Entries shown:
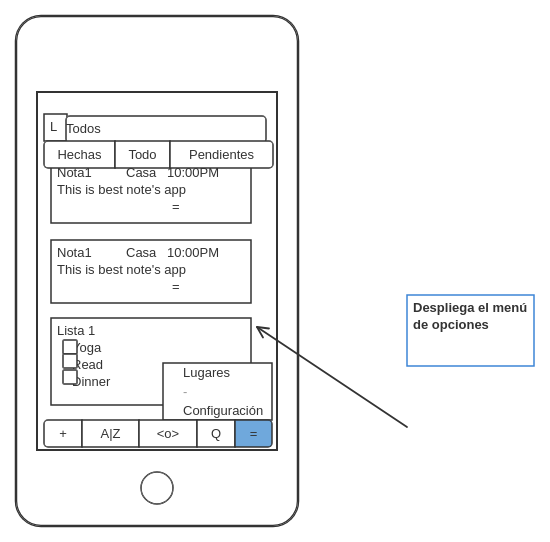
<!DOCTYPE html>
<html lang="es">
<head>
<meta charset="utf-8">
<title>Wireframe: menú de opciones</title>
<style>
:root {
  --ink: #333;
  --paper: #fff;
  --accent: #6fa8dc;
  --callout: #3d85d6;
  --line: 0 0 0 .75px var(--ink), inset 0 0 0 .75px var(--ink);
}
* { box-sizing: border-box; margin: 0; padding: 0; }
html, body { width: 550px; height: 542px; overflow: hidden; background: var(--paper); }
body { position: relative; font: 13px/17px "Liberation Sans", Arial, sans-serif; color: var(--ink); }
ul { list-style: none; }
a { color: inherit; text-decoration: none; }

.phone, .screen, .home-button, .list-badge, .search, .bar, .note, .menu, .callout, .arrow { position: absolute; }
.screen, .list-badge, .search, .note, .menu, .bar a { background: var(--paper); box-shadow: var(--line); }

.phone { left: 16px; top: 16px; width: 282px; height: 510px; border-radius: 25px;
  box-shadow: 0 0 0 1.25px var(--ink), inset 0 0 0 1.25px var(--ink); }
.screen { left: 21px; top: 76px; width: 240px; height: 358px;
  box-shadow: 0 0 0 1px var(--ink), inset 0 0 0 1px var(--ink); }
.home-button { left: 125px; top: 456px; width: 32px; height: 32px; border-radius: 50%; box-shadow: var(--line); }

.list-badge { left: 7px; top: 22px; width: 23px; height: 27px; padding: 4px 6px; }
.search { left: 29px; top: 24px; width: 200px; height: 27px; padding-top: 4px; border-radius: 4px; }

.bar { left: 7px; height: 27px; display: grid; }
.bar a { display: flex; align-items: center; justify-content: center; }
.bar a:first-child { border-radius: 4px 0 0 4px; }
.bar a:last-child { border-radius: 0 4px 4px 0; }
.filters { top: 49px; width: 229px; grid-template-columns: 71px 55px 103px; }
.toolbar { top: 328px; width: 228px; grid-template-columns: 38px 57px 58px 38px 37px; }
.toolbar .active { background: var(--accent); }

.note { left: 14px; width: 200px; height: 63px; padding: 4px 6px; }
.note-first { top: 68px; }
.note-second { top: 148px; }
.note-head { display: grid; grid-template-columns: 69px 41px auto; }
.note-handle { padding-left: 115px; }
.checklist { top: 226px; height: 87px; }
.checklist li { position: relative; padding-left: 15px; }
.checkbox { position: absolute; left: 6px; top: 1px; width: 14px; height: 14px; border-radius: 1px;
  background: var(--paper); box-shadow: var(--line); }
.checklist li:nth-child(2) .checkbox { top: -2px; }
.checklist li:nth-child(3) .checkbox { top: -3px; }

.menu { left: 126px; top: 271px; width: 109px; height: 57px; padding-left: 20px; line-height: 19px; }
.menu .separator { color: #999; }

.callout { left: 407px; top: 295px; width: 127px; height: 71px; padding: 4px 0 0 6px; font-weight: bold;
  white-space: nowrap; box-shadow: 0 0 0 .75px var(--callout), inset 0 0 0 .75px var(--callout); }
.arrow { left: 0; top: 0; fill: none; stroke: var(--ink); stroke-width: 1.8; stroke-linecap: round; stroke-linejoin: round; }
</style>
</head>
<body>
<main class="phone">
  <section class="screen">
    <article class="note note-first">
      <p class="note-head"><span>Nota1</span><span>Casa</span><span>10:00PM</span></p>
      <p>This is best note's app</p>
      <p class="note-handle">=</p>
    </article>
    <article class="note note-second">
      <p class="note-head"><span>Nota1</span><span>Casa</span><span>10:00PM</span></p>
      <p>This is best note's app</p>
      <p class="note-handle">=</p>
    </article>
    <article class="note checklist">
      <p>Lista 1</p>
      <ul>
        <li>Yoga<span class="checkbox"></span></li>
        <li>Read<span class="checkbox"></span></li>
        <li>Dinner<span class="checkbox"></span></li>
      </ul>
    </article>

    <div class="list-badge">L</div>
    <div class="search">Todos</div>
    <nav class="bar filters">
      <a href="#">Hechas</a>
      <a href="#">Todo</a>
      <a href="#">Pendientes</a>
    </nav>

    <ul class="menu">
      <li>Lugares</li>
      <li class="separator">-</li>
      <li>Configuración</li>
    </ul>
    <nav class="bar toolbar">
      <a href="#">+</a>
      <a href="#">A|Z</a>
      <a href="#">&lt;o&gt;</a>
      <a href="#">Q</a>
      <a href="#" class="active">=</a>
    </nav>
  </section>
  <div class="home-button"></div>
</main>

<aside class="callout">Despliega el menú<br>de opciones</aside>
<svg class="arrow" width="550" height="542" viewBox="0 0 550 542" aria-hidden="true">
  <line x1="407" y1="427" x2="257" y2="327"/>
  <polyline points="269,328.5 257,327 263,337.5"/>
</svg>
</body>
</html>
---
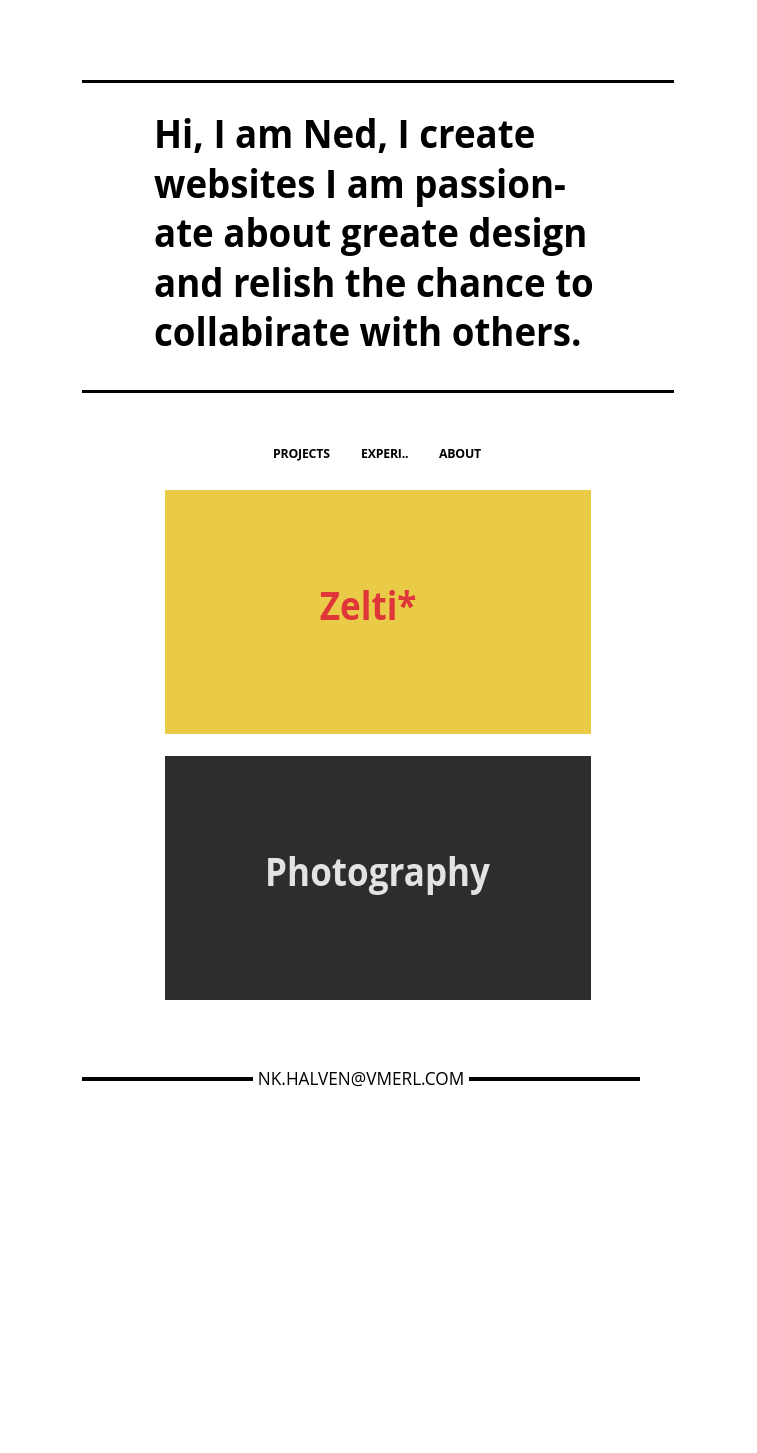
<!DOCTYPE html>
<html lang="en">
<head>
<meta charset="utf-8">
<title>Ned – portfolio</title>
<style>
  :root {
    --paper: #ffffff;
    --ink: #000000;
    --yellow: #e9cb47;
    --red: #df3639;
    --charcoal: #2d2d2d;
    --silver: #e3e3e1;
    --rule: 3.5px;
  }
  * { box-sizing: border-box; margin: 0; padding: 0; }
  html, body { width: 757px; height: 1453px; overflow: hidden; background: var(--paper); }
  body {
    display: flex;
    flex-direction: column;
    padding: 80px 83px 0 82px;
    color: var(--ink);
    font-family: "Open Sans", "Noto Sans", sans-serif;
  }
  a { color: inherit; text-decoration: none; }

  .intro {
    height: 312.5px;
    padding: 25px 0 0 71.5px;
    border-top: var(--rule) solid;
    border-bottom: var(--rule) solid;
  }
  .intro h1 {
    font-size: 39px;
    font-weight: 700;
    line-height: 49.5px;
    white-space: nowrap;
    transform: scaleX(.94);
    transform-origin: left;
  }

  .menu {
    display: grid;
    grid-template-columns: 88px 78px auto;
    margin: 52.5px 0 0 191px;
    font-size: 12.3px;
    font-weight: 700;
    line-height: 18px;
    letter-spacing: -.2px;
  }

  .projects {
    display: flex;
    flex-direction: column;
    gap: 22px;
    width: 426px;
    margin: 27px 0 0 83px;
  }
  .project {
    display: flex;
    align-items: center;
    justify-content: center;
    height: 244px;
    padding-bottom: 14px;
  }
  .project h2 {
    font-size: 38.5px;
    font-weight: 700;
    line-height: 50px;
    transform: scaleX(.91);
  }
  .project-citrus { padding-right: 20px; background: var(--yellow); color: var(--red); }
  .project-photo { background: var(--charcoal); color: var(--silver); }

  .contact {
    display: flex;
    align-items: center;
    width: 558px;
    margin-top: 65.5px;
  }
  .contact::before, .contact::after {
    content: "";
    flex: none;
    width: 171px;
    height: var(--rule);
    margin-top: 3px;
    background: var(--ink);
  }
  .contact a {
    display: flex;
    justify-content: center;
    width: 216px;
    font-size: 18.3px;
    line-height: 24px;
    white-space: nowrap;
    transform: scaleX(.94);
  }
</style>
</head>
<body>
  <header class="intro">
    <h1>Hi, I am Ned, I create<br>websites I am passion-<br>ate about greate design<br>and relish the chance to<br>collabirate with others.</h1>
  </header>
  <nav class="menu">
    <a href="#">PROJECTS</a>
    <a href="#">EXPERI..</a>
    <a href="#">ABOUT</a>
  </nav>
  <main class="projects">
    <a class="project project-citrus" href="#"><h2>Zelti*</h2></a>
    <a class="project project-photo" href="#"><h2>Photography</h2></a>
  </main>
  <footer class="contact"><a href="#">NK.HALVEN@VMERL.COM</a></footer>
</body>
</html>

Exercise instructions:
Among the lines of the material above, count those that include "html" and report that number alone.

Answer to this problem:
8